For me, May 18 is the last of the firsts. It is my birthday. Twelve days from now, it will be May 30, the first anniversary of the death of my father. It is my first birthday without my Dad.
This is a milestone all of my other family members have already reached — including my husband, whose first birthday
without my Dad after my Dad’s death was the day before his funeral. While my birthday is a happy day, it — just like Thanksgiving, Christmas, and Easter all before this day — will feel a little hollow this year.
Thirty-five years ago, my Daddy became a dad.
Through personal experience, I realize Moms become Moms over the course of their pregnancy, more so than actually birthing the baby: you realize your additional responsibility to eat healthfully, exercise and reduce stress; you feel the flutterings and movements and hiccups and rib-shots which cause you to already appreciate the life you are growing (and shaping and molding, to eventually set free). You already worry about baby’s future, you over-research and over-analyze every decision: from BPA-free bottles, to crib mattresses to car seats.

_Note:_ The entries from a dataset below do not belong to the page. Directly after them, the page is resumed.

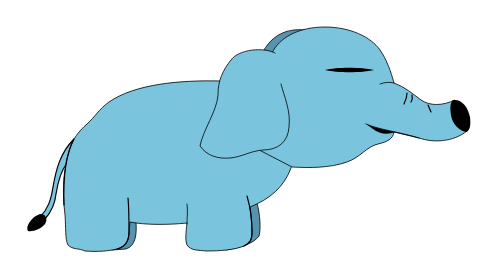
<!DOCTYPE html>
<html lang="en">
<head>
<meta charset="utf-8">
<title>Blue elephant</title>
<style>
:root { --paper: #ffffff; --skin: #7bc4de; --shade: #5793ae; --ink: #000000; }
html, body { margin: 0; background: var(--paper); overflow: hidden; }
svg { display: block; width: 497px; height: 280px; }
.skin { fill: var(--skin); }
.shade { fill: var(--shade); }
.solid { fill: var(--ink); }
.line { fill: none; }
.skin, .shade, .line { stroke: var(--ink); stroke-width: .8; stroke-linejoin: round; stroke-linecap: round; }
.bold { stroke-width: 1.2; }
</style>
</head>
<body>
<svg viewBox="0 0 497 280" role="img" aria-label="Blue cartoon elephant with closed eyes, facing right">
  <g id="tail">
    <path class="skin bold" d="M74 139C60 153 56 170 53 187C51 200 48 209 40 217L45 219C52 211 55 204 56 194C58 181 61 171 67 163Z"/>
    <path class="solid" d="M40 214C46 214 48 219 45 224C41 229 33 232 28 231C25 227 31 217 40 214Z"/>
  </g>
  <g id="far-side">
    <path class="shade" d="M264 50C272 36 286 28 305 30L290 44L272 54Z"/>
    <path class="shade" d="M128 198L136 222C137 236 135 246 126 249L112 250Z"/>
    <path class="shade" d="M246 196L257 203C260 214 261 229 259 236C254 243 243 247 226 250Z"/>
  </g>
  <g id="body">
    <path class="skin" d="M220 81C180 80 135 84 109 102C99 109 95 117 87 124C78 132 73 139 70 148C63 170 62 190 65 215C66 228 65 239 68 245C73 250 79 248 85 251C97 252 109 251 117 249C125 247 129 241 129 232L130 222C145 225 168 225 187 223C186 232 185 240 187 245C191 251 199 250 206 251C220 251 234 250 244 246C251 243 252 239 252 232C252 224 251 215 250 207C270 199 284 187 291 168L300 120L250 80Z"/>
    <path class="line bold" d="M128 198C129 208 129 220 129 232C129 241 125 247 117 249"/>
    <path class="line" d="M187 204C188 211 187 217 187 224"/>
    <path class="line bold" d="M247 196C250 206 252 219 252 232C252 240 250 243 244 246"/>
    <path class="line bold" d="M74 139C66 154 63 178 64 205"/>
  </g>
  <g id="head">
    <path class="skin" d="M272 53C279 38 298 27 325 27C350 27 371 37 380 50C387 60 391 72 394 83C405 87 413 94 421 100C430 106 442 106 455 100L467 131C453 142 434 143 419 138L394 132C393 139 387 142 378 144C366 147 361 157 347 162C330 168 310 168 292 167L240 140L240 75Z"/>
    <path class="line" d="M380 84C385 82 390 82 394 83"/>
    <path class="solid" d="M325 70C336 67 362 67 374 70C362 73 337 73 325 70Z"/>
    <path class="solid" d="M366 124C375 128 385 130 395 132C388 135 379 134 373 129Z"/>
    <path class="line" d="M366 124C380 130 400 132 419 138"/>
    <path class="line bold" d="M407 93Q407 98 404 104M412 95Q413 99 411 102M428 105L431 112"/>
    <path class="solid" d="M453 100C462 99 468 107 470 117C471 125 470 131 466 132C459 131 452 123 451 115C450 108 450 103 453 100Z"/>
  </g>
  <g id="ear">
    <path class="skin" stroke="none" style="stroke:none" d="M275 53C264 47 239 49 231 60C223 70 218 80 218 95C217 111 203 130 200 146C207 156 218 159 230 158C242 157 250 151 263 150C278 150 288 142 289 127C291 111 284 96 281 84Z"/>
    <path class="line" d="M275 53C264 47 239 49 231 60C223 70 218 80 218 95C217 111 203 130 200 146C207 156 218 159 230 158C242 157 250 151 263 150C278 150 288 142 289 127C291 111 284 96 281 84"/>
  </g>
</svg>
</body>
</html>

Becoming a mother is a gradual, but definite, process. The birth is “just” the curtain-call, if you will.
This isn’t to say expectant Dads don’t have concerns or worries, or that they don’t plan for the future and try (as best one can, as an expectant parent) to realize what the future entails. They do. It is just to say that becoming a parent, from my perspective, is more active for the pregnant mama than it is for the “pregnant” daddy.
Even though expectant Dads can feel the baby’s kicks by touching their partner’s swollen belly, or see baby’s foot move across Mom’s belly in response to Dad’s voice … Dads don’t really “become” Dads until the baby arrives. Until the baby looks like him. After Dad cuts the cord, holds the baby, changes the first diaper, spends his first sleepless night, and then drives home from the hospital with his baby and his wife sitting in the backseat, that is when the reality of becoming a father hits.

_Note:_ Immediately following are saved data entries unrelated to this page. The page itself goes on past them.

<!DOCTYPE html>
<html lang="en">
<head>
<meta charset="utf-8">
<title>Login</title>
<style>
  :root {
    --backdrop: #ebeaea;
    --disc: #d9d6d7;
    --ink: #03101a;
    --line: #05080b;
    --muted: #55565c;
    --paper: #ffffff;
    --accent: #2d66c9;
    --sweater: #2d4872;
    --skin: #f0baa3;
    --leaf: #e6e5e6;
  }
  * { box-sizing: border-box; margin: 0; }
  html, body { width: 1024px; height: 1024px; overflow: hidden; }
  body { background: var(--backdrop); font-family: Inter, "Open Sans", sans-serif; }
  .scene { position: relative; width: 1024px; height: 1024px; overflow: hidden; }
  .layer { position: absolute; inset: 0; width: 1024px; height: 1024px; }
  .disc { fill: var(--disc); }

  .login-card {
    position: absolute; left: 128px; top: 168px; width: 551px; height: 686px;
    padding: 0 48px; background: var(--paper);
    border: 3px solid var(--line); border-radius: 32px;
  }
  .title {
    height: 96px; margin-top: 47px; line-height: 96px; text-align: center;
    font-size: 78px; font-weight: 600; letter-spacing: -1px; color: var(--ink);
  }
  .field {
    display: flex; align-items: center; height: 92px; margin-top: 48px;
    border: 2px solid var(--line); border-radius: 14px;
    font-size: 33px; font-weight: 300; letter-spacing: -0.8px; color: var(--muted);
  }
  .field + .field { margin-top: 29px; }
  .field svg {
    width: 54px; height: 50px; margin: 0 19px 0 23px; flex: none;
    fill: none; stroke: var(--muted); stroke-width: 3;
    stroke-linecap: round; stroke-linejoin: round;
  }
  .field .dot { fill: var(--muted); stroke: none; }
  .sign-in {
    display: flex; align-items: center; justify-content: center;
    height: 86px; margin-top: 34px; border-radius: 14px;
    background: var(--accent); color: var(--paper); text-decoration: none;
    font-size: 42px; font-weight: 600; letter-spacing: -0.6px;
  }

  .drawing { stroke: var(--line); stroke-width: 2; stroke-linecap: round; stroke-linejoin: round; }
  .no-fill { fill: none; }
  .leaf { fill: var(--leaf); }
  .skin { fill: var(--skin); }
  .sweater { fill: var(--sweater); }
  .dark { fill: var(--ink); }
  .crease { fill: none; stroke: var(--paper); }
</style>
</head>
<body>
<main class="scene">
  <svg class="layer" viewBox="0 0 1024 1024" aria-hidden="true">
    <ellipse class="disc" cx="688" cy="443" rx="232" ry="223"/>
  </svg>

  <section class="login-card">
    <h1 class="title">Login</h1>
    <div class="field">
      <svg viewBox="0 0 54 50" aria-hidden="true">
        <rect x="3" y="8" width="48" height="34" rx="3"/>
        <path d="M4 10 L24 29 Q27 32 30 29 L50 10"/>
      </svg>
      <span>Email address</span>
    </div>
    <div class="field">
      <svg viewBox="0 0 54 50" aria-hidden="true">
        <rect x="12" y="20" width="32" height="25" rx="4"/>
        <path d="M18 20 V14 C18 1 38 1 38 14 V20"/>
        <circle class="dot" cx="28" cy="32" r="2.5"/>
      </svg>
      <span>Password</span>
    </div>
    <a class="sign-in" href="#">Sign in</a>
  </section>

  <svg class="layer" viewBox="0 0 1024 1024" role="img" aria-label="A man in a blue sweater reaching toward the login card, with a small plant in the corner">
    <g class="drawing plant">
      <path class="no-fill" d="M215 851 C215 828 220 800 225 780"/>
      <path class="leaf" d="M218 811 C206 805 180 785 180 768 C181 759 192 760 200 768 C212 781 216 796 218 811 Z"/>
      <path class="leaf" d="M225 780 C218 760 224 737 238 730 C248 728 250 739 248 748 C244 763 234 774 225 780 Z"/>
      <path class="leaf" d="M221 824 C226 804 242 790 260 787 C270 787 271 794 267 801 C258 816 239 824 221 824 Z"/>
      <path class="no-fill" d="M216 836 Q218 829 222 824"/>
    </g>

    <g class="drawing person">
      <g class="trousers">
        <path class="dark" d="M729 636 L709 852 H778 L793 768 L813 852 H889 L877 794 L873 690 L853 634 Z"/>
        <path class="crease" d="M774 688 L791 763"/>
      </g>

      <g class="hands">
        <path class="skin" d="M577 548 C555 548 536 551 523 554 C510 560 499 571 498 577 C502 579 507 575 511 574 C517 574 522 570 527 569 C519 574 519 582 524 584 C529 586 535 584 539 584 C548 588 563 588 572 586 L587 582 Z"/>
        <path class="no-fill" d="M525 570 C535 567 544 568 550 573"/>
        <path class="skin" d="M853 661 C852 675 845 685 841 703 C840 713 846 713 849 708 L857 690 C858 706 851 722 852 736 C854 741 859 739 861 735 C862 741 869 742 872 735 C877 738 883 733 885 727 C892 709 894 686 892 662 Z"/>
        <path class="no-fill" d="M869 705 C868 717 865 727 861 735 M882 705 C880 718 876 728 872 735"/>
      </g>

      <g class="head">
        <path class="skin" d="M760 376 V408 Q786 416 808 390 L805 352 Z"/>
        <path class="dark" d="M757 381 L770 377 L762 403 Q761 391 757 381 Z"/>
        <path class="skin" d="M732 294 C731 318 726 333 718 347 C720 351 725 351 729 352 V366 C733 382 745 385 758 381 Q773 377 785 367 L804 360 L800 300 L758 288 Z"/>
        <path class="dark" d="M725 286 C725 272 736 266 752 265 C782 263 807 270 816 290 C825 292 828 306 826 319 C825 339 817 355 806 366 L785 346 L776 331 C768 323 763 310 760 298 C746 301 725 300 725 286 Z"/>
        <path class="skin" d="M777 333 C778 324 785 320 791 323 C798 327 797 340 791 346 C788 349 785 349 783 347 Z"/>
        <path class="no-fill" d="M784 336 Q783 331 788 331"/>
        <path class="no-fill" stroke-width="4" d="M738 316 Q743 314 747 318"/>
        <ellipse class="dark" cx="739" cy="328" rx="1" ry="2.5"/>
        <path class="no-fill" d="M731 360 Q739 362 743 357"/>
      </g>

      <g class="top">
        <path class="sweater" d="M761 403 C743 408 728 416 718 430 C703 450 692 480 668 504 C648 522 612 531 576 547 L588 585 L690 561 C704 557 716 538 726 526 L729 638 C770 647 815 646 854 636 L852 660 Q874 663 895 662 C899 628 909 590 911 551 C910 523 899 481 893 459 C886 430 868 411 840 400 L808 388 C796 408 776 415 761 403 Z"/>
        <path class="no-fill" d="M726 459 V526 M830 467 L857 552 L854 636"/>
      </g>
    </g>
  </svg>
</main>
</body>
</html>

I have heard my Mom’s side of my birth story many, many times. I would love to hear my Dad’s side of my birth story, or “when he knew” he was a Dad just one more time. (Who am I kidding? Thousands of times.) Though I know his rendition would probably be shorter than the paragraph I just typed.
I was a C-section, and I know in the 70s, Dads weren’t allowed in the OR. Even my Dad (she says possessively and proudly) as an EMT and firefighter, had to wait for the news second-hand. (I remember thinking at a young age: That is ridiculous!)
I wonder what he was thinking, 35 years ago today. Was he worried? Did he secretly yearn for a boy, an heir to his name? Did he ruminate about “being ready” to be a Daddy? Did he hope I’d follow in the family tradition and join the fire department? Was he excited to one day teach me to sail? What were his dreams for me? His hopes? His fears?
In truth, he was probably quietly and calmly waiting: smoking his Salem regulars, drinking a few Pepsi-colas. Maybe the Reds were playing. Maybe not.
In the end, I am certain I lived up to some of his expectations. I am quite certain I surpassed others, those he couldn’t possibly have foreseen. (By that, I mean the tattoo, the piercings, and taking nearly a dozen years to earn my bachelor’s degree. Sorry, Dad!)
My Dad didn’t offer unsolicited advice. He didn’t scold, lecture, or try to talk you (me) out of doing something stupid. Perhaps because he grew up with four sisters, three daughters (and later, three grand-daughters) he knew not to engage in a losing battle.
But he was a quiet, calming force. His praise was infrequent, but solid. His sense of humor was predictable, yet alarming. His hugs were awkward, but … they are sorely missed.
I have tried (and failed) to live this year without regretting the past. I miss him more than I ever thought possible. Losing him at such a young age, and to such a ferocious disease, has forced me to look hard at the decisions I make and how they impact my family, particularly my husband and our daughters.
Matt and I met almost by chance. He didn’t have to move to Cincinnati. I didn’t have to introduce myself at the company Red’s game. Considering we had never met during the previous four months of working for the same company, it’s unusual that the very next morning, we (almost literally) ran into each other walking into work. (He swears he didn’t plan it. I know I didn’t — I am far from punctual.)
But my Dad died of cancer almost certainly by choice. Or, rather, a series of choices.
I have spent many of the last 353 days talking to our daughters about making smart decisions. It seems that’s the only ability we have: to make informed, smart decisions about the things we can control. And then leave the rest to chance.
If you knew my Dad and you have a few moments, my birthday wish is for you to share a happy memory you have of him. And my wish for you, is that you live your life understanding your decisions impact those who love you most.
I’ll start. In my parents’ room hangs a cross-stitch, that says something like this:
Any man can be a father; It takes someone special to be a Daddy.
I never doubted that my sisters and I were some of the lucky ones. And I don’t doubt it for my children, either.
I love you, Daddy. Happy Becoming-a-Daddy-Day.
And Mom — none of this is to discredit you or the amazing job you have done. Thank you for everything, from morning sickness, to C-section and beyond. Happy Becoming-a-Mommy-Day, too. I love you.